## What to work on
Leave the pictures behind and repeat all the entries exactly.

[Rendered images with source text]
========================

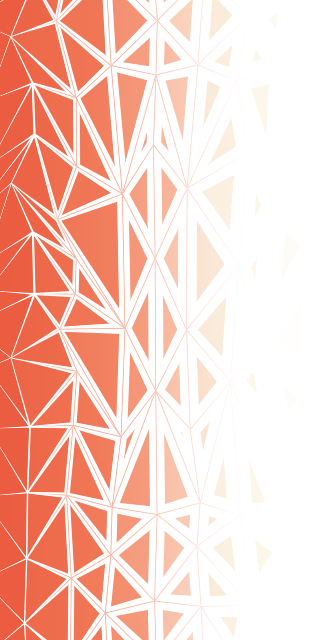
Write a WebGL 1 fragment shader that draws this background.

```glsl
precision highp float;

uniform vec2 u_resolution;

const float TAU = 6.2831853;

// Sine-free hash: two random values per lattice cell
vec2 hash2(vec2 cell) {
  vec3 q = fract(vec3(cell.xyx) * vec3(0.1031, 0.1030, 0.0973));
  q += dot(q, q.yzx + 33.33);
  return fract((q.xx + q.yz) * q.zy);
}

// Lattice vertex: eleven per column on the left, seven on the right.
// Rows that share an index on the right form fans of triangles.
vec2 meshVertex(float column, float row) {
  float odd = mod(column, 2.0);
  float turn = TAU * row / 11.0;
  float index = row;
  float x = 0.041 + 0.067 * column;
  float y;
  if (column < 1.5) {
    y = index / 11.0 + mix(0.060, 0.083, odd);
    y += mix(0.03, 0.07, odd) * sin(TAU * (y + mix(0.68, 0.95, odd)));
    float zigzag = cos(TAU * (index - 1.0) / 3.0);
    x -= mix(0.026, 0.018, odd) * zigzag * smoothstep(0.1, 0.45, y);
  } else {
    float evenShift = 0.71 + 0.5 * sin(turn);
    float oddShift = 0.22 + 0.7 * sin(turn + 0.857);
    index = floor(row * 7.0 / 11.0 + mix(evenShift, oddShift, odd));
    y = index / 7.0 + mix(-0.03, 0.124, odd);
    y += mix(0.08, 0.075, odd) * sin(TAU * (y + mix(0.34, 0.55, odd)));
    x += clamp(3.0 - column, -1.0, 1.0) * (1.0 - odd) * (0.008 - 0.016 * cos(TAU * y));
  }
  vec2 jitter = hash2(vec2(column, index) + 47.0) - 0.5;
  return vec2(x, y) + jitter * (0.008 + 0.014 * max(column - 3.0, 0.0));
}

// Signed distance to the line through a and b
float lineSide(vec2 p, vec2 a, vec2 b) {
  vec2 along = (b - a) / max(length(b - a), 0.00001);
  return along.x * (p.y - a.y) - along.y * (p.x - a.x);
}

// Distance to the nearest edge, positive inside the triangle
float triangleDepth(vec2 p, vec2 a, vec2 b, vec2 c) {
  vec3 sides = vec3(lineSide(p, a, b), lineSide(p, b, c), lineSide(p, c, a));
  sides *= sign(lineSide(c, a, b));
  return min(sides.x, min(sides.y, sides.z));
}

// Red through coral and peach to pale cream
vec3 facetColor(float x) {
  vec3 color = mix(vec3(0.92, 0.36, 0.25), vec3(0.94, 0.46, 0.33), smoothstep(0.0, 0.14, x));
  color = mix(color, vec3(0.96, 0.60, 0.48), smoothstep(0.13, 0.22, x));
  color = mix(color, vec3(0.98, 0.78, 0.69), smoothstep(0.21, 0.29, x));
  color = mix(color, vec3(0.98, 0.92, 0.85), smoothstep(0.27, 0.34, x));
  color = mix(color, vec3(0.99, 0.97, 0.92), smoothstep(0.32, 0.40, x));
  return mix(color, vec3(1.0), smoothstep(0.41, 0.48, x));
}

void main() {
  vec2 p = gl_FragCoord.xy / u_resolution * vec2(0.5, 1.0);
  float pixel = 1.0 / u_resolution.y;
  vec2 home = floor(vec2((p.x - 0.041) / 0.067, p.y * 11.0));

  // Find the facet that holds this point
  float depth = -1.0;
  vec2 center = p;
  for (int i = -1; i <= 1; i++) {
    float strip = home.x + float(i);
    float evenColumn = strip + mod(strip, 2.0);
    float oddColumn = strip + 1.0 - mod(strip, 2.0);
    vec2 evenLow = meshVertex(evenColumn, home.y - 4.0);
    vec2 oddLow = meshVertex(oddColumn, home.y - 4.0);
    for (int j = -3; j <= 5; j++) {
      vec2 evenHigh = meshVertex(evenColumn, home.y + float(j));
      vec2 oddHigh = meshVertex(oddColumn, home.y + float(j));
      float d = triangleDepth(p, evenLow, evenHigh, oddLow);
      if (d > depth) {
        depth = d;
        center = (evenLow + evenHigh + oddLow) / 3.0;
      }
      d = triangleDepth(p, oddLow, oddHigh, evenHigh);
      if (d > depth) {
        depth = d;
        center = (oddLow + oddHigh + evenHigh) / 3.0;
      }
      evenLow = evenHigh;
      oddLow = oddHigh;
    }
  }

  // White gaps widen steadily to the right
  float variation = hash2(floor(center * 900.0)).x - 0.5;
  float inset = 0.0003 + 0.018 * p.x + 0.034 * max(p.x - 0.04, 0.0);
  inset += 0.004 * variation * smoothstep(0.24, 0.36, center.x);
  float fill = smoothstep(-0.6 * pixel, 0.6 * pixel, depth - inset);
  float tone = mix(center.x, p.x, 0.25) + 0.015 * variation;
  vec3 color = mix(vec3(1.0), facetColor(tone), fill);

  // Fine mesh lines along the middle of the gaps
  float wire = 1.0 - smoothstep(0.0, max(pixel, 0.0012), depth);
  wire *= 0.6 * smoothstep(0.05, 0.11, p.x) * (1.0 - smoothstep(0.16, 0.41, p.x));
  color = mix(color, vec3(0.95, 0.52, 0.39), wire);

  gl_FragColor = vec4(color, 1.0);
}
```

========================

## Answer box
Write a WebGL 1 fragment shader that draws this background.

```glsl
precision highp float;

uniform vec2 u_resolution;

const float TAU = 6.2831853;

// Sine-free hash: two random values per lattice cell
vec2 hash2(vec2 cell) {
  vec3 q = fract(vec3(cell.xyx) * vec3(0.1031, 0.1030, 0.0973));
  q += dot(q, q.yzx + 33.33);
  return fract((q.xx + q.yz) * q.zy);
}

// Lattice vertex: eleven per column on the left, seven on the right.
// Rows that share an index on the right form fans of triangles.
vec2 meshVertex(float column, float row) {
  float odd = mod(column, 2.0);
  float turn = TAU * row / 11.0;
  float index = row;
  float x = 0.041 + 0.067 * column;
  float y;
  if (column < 1.5) {
    y = index / 11.0 + mix(0.060, 0.083, odd);
    y += mix(0.03, 0.07, odd) * sin(TAU * (y + mix(0.68, 0.95, odd)));
    float zigzag = cos(TAU * (index - 1.0) / 3.0);
    x -= mix(0.026, 0.018, odd) * zigzag * smoothstep(0.1, 0.45, y);
  } else {
    float evenShift = 0.71 + 0.5 * sin(turn);
    float oddShift = 0.22 + 0.7 * sin(turn + 0.857);
    index = floor(row * 7.0 / 11.0 + mix(evenShift, oddShift, odd));
    y = index / 7.0 + mix(-0.03, 0.124, odd);
    y += mix(0.08, 0.075, odd) * sin(TAU * (y + mix(0.34, 0.55, odd)));
    x += clamp(3.0 - column, -1.0, 1.0) * (1.0 - odd) * (0.008 - 0.016 * cos(TAU * y));
  }
  vec2 jitter = hash2(vec2(column, index) + 47.0) - 0.5;
  return vec2(x, y) + jitter * (0.008 + 0.014 * max(column - 3.0, 0.0));
}

// Signed distance to the line through a and b
float lineSide(vec2 p, vec2 a, vec2 b) {
  vec2 along = (b - a) / max(length(b - a), 0.00001);
  return along.x * (p.y - a.y) - along.y * (p.x - a.x);
}

// Distance to the nearest edge, positive inside the triangle
float triangleDepth(vec2 p, vec2 a, vec2 b, vec2 c) {
  vec3 sides = vec3(lineSide(p, a, b), lineSide(p, b, c), lineSide(p, c, a));
  sides *= sign(lineSide(c, a, b));
  return min(sides.x, min(sides.y, sides.z));
}

// Red through coral and peach to pale cream
vec3 facetColor(float x) {
  vec3 color = mix(vec3(0.92, 0.36, 0.25), vec3(0.94, 0.46, 0.33), smoothstep(0.0, 0.14, x));
  color = mix(color, vec3(0.96, 0.60, 0.48), smoothstep(0.13, 0.22, x));
  color = mix(color, vec3(0.98, 0.78, 0.69), smoothstep(0.21, 0.29, x));
  color = mix(color, vec3(0.98, 0.92, 0.85), smoothstep(0.27, 0.34, x));
  color = mix(color, vec3(0.99, 0.97, 0.92), smoothstep(0.32, 0.40, x));
  return mix(color, vec3(1.0), smoothstep(0.41, 0.48, x));
}

void main() {
  vec2 p = gl_FragCoord.xy / u_resolution * vec2(0.5, 1.0);
  float pixel = 1.0 / u_resolution.y;
  vec2 home = floor(vec2((p.x - 0.041) / 0.067, p.y * 11.0));

  // Find the facet that holds this point
  float depth = -1.0;
  vec2 center = p;
  for (int i = -1; i <= 1; i++) {
    float strip = home.x + float(i);
    float evenColumn = strip + mod(strip, 2.0);
    float oddColumn = strip + 1.0 - mod(strip, 2.0);
    vec2 evenLow = meshVertex(evenColumn, home.y - 4.0);
    vec2 oddLow = meshVertex(oddColumn, home.y - 4.0);
    for (int j = -3; j <= 5; j++) {
      vec2 evenHigh = meshVertex(evenColumn, home.y + float(j));
      vec2 oddHigh = meshVertex(oddColumn, home.y + float(j));
      float d = triangleDepth(p, evenLow, evenHigh, oddLow);
      if (d > depth) {
        depth = d;
        center = (evenLow + evenHigh + oddLow) / 3.0;
      }
      d = triangleDepth(p, oddLow, oddHigh, evenHigh);
      if (d > depth) {
        depth = d;
        center = (oddLow + oddHigh + evenHigh) / 3.0;
      }
      evenLow = evenHigh;
      oddLow = oddHigh;
    }
  }

  // White gaps widen steadily to the right
  float variation = hash2(floor(center * 900.0)).x - 0.5;
  float inset = 0.0003 + 0.018 * p.x + 0.034 * max(p.x - 0.04, 0.0);
  inset += 0.004 * variation * smoothstep(0.24, 0.36, center.x);
  float fill = smoothstep(-0.6 * pixel, 0.6 * pixel, depth - inset);
  float tone = mix(center.x, p.x, 0.25) + 0.015 * variation;
  vec3 color = mix(vec3(1.0), facetColor(tone), fill);

  // Fine mesh lines along the middle of the gaps
  float wire = 1.0 - smoothstep(0.0, max(pixel, 0.0012), depth);
  wire *= 0.6 * smoothstep(0.05, 0.11, p.x) * (1.0 - smoothstep(0.16, 0.41, p.x));
  color = mix(color, vec3(0.95, 0.52, 0.39), wire);

  gl_FragColor = vec4(color, 1.0);
}
```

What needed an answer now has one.